With the final film, Jason Bourne, Greengrass returned to the director’s chair and Damon agreed to come back (paycheck had to be right, I’m sure), though he was significantly greyer and older than his prior films. It was a weak return. Just when we think Bourne has learned everything he needed to know and he could now live comfortably underground as a street brawler for bucks, he is informed that his deceased father knew and did some things for these secret agencies that put Jason on this path of special operations. It doesn’t hold much weight and the payoff is nothing special. Another car chase occurs in Vegas that appears nearly shot for shot similar to what we already saw in Damon’s prior installments.
I wrote in an earlier review of The Bourne Identity, that Matt Damon works so well in the role because he’s such an unexpected surprise. He’s not the muscle guy like Stallone or Schwarzenegger. He comes off common. In the first three films, he’s simply a kid. When you place him in action or see how he gets the drop on a bad guy who is surveilling him, it is so satisfying. The Bourne films work best with the locales they choose to shoot from. Bourne will spy on his pursuers from a rooftop building across the street from where they are. This is inventive filmmaking not just found in the pages of the script. Paul Greengrass strategically shoots his players. Director Doug Liman planted the seeds for this series’ potential (The Bourne Identity), very loosely based on the Robert Ludlum novels with creative adaptations from Tony Gilroy, primarily. Greengrass enhanced the characters and their motivations by use of scenic locales, skillful shaky cameras to make it look like the audience is running at the same pace of Bourne and his adversaries, and quick cut, real time editing. He applied this approach to his 9/11 film United 93. The last two films are good even if they seemingly peter out the series, but overall, the four sequels hold up very well.
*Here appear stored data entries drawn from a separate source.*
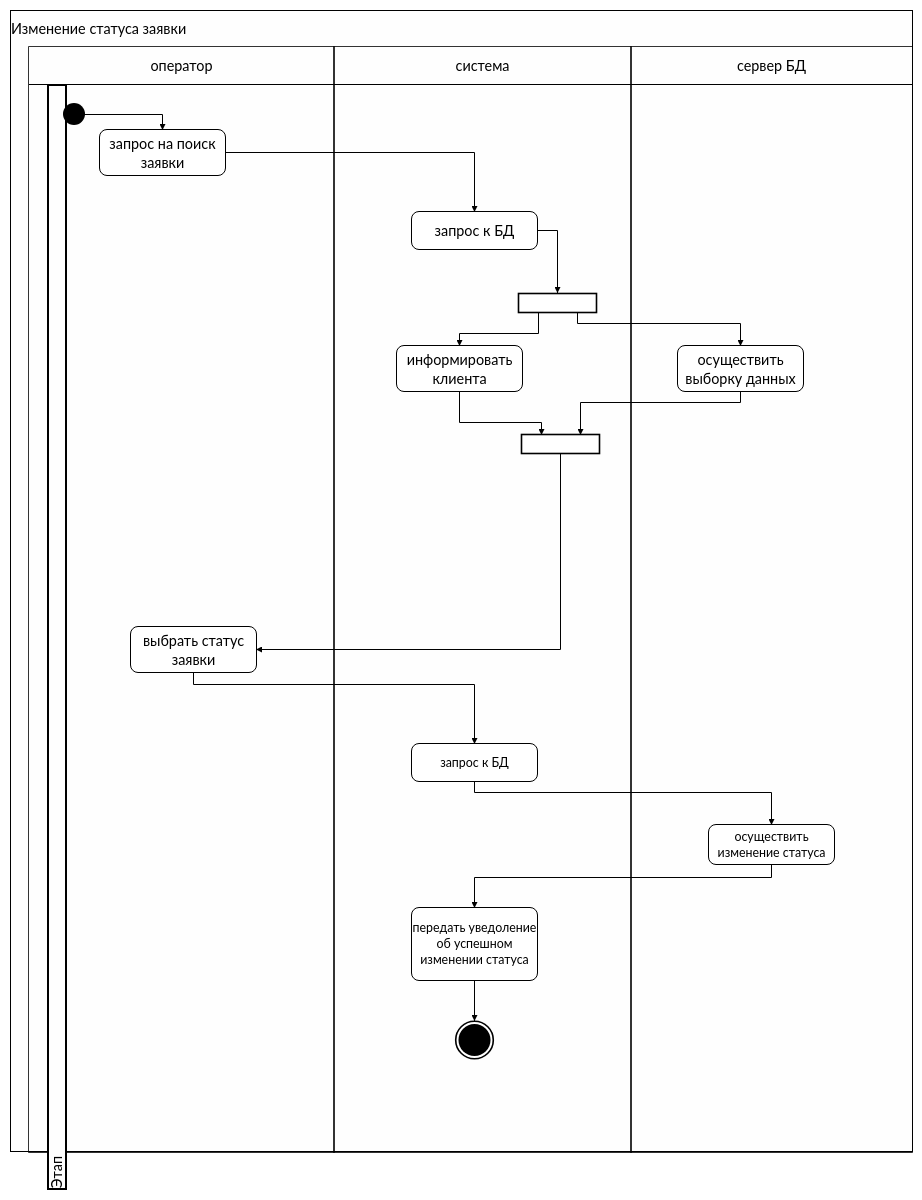
<!DOCTYPE html>
<html lang="ru">
<head>
<meta charset="utf-8">
<title>Изменение статуса заявки</title>
<style>
:root { --ink: #000; --paper: #fff; --pool: #fefefe; }
* { box-sizing: border-box; margin: 0; }
html, body { width: 922px; height: 1200px; overflow: hidden; background: var(--paper); }
.diagram {
  position: relative; width: 922px; height: 1200px; padding: 10px;
  font: 14.4px/19px Lato, Carlito, "Open Sans", sans-serif; color: var(--ink);
}
.pool { width: 903px; height: 1142px; border: 1px solid var(--ink); background: var(--pool); }
.pool-title { height: 36px; font-size: 14.4px; font-weight: 400; line-height: 36px; white-space: nowrap; }
.lanes { display: grid; grid-template-columns: 305px 297px 281px; height: 1105px; margin-left: 18px; }
.lane { box-shadow: 0 0 0 0.8px var(--ink); }
.lane-name {
  height: 38px; border-bottom: 1.6px solid var(--ink);
  font-size: 14.4px; font-weight: 400; line-height: 38px; text-align: center;
}
.phase {
  position: absolute; left: 47px; top: 84px; width: 20px; height: 1106px;
  display: flex; align-items: flex-end; justify-content: center;
  border: 2px solid var(--ink); background: var(--pool);
}
.phase span { writing-mode: vertical-rl; transform: rotate(180deg); line-height: 16px; }
.flows { position: absolute; left: 0; top: 0; }
.connectors { fill: none; stroke: var(--ink); stroke-width: 1; }
.action {
  position: absolute; width: 127px; height: 47px;
  display: flex; align-items: center; justify-content: center;
  border: 1.7px solid var(--ink); border-radius: 8px; background: var(--paper);
  text-align: center; white-space: nowrap;
}
.single { height: 39px; }
.small { font-size: 12.4px; line-height: 16px; }
.find { left: 99px; top: 129px; }
.query { left: 411px; top: 211px; }
.inform { left: 396px; top: 345px; }
.fetch { left: 677px; top: 345px; }
.choose { left: 130px; top: 626px; }
.query-update { left: 411px; top: 743px; }
.update { left: 708px; top: 824px; height: 41px; }
.notify { left: 411px; top: 907px; height: 74px; }
</style>
</head>
<body>
<main class="diagram">
  <section class="pool">
    <h1 class="pool-title">Изменение статуса заявки</h1>
    <div class="lanes">
      <div class="lane"><h2 class="lane-name">оператор</h2></div>
      <div class="lane"><h2 class="lane-name">система</h2></div>
      <div class="lane"><h2 class="lane-name">сервер БД</h2></div>
    </div>
  </section>

  <div class="phase"><span>Этап</span></div>

  <svg class="flows" width="922" height="1200" viewBox="0 0 922 1200" aria-hidden="true">
    <defs>
      <marker id="arrow" viewBox="0 0 6 6" refX="6" refY="3" markerWidth="6" markerHeight="6" markerUnits="userSpaceOnUse" orient="auto">
        <polygon points="0,0 6,3 0,6" fill="#000"/>
      </marker>
    </defs>
    <g class="connectors" marker-end="url(#arrow)">
      <polyline marker-end="url(#arrow)" points="74,114.5 162.5,114.5 162.5,130"/>
      <polyline marker-end="url(#arrow)" points="225,152.5 474.5,152.5 474.5,212"/>
      <polyline marker-end="url(#arrow)" points="537,230.5 557.5,230.5 557.5,293"/>
      <polyline marker-end="url(#arrow)" points="538.5,312 538.5,333.5 459.5,333.5 459.5,346"/>
      <polyline marker-end="url(#arrow)" points="577.5,312 577.5,323.5 740.5,323.5 740.5,346"/>
      <polyline marker-end="url(#arrow)" points="459.5,391 459.5,422.5 541.5,422.5 541.5,435"/>
      <polyline marker-end="url(#arrow)" points="740.5,391 740.5,402.5 580.5,402.5 580.5,435"/>
      <polyline marker-end="url(#arrow)" points="560.5,454 560.5,649.5 256,649.5"/>
      <polyline marker-end="url(#arrow)" points="193.5,672 193.5,684.5 474.5,684.5 474.5,744"/>
      <polyline marker-end="url(#arrow)" points="474.5,781 474.5,792.5 771.5,792.5 771.5,825"/>
      <polyline marker-end="url(#arrow)" points="771.5,864 771.5,877.5 474.5,877.5 474.5,908"/>
      <polyline marker-end="url(#arrow)" points="474.5,980 474.5,1021"/>
    </g>
    <circle class="start" cx="74" cy="114" r="11"/>
    <g class="sync-bars" fill="#fff" stroke="#000" stroke-width="1.6">
      <rect x="518.5" y="293.5" width="78" height="19"/>
      <rect x="521.5" y="434.5" width="78" height="19"/>
    </g>
    <g class="finish">
      <circle cx="474.5" cy="1040" r="18.8" fill="#fff" stroke="#000" stroke-width="1.6"/>
      <circle cx="474.5" cy="1040" r="16"/>
    </g>
  </svg>

  <div class="action find">запрос на поиск<br>заявки</div>
  <div class="action single query">запрос к БД</div>
  <div class="action inform">информировать<br>клиента</div>
  <div class="action fetch">осуществить<br>выборку данных</div>
  <div class="action choose">выбрать статус<br>заявки</div>
  <div class="action single small query-update">запрос к БД</div>
  <div class="action small update">осуществить<br>изменение статуса</div>
  <div class="action small notify">передать уведоление<br>об успешном<br>изменении статуса</div>
</main>
</body>
</html>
If you’re asking, the best of the series is The Bourne Ultimatum, followed very closely by The Bourne Supremacy. Either way, no matter which film you’re watching, you’re in for a good time when Jason Bourne shows up on the grid.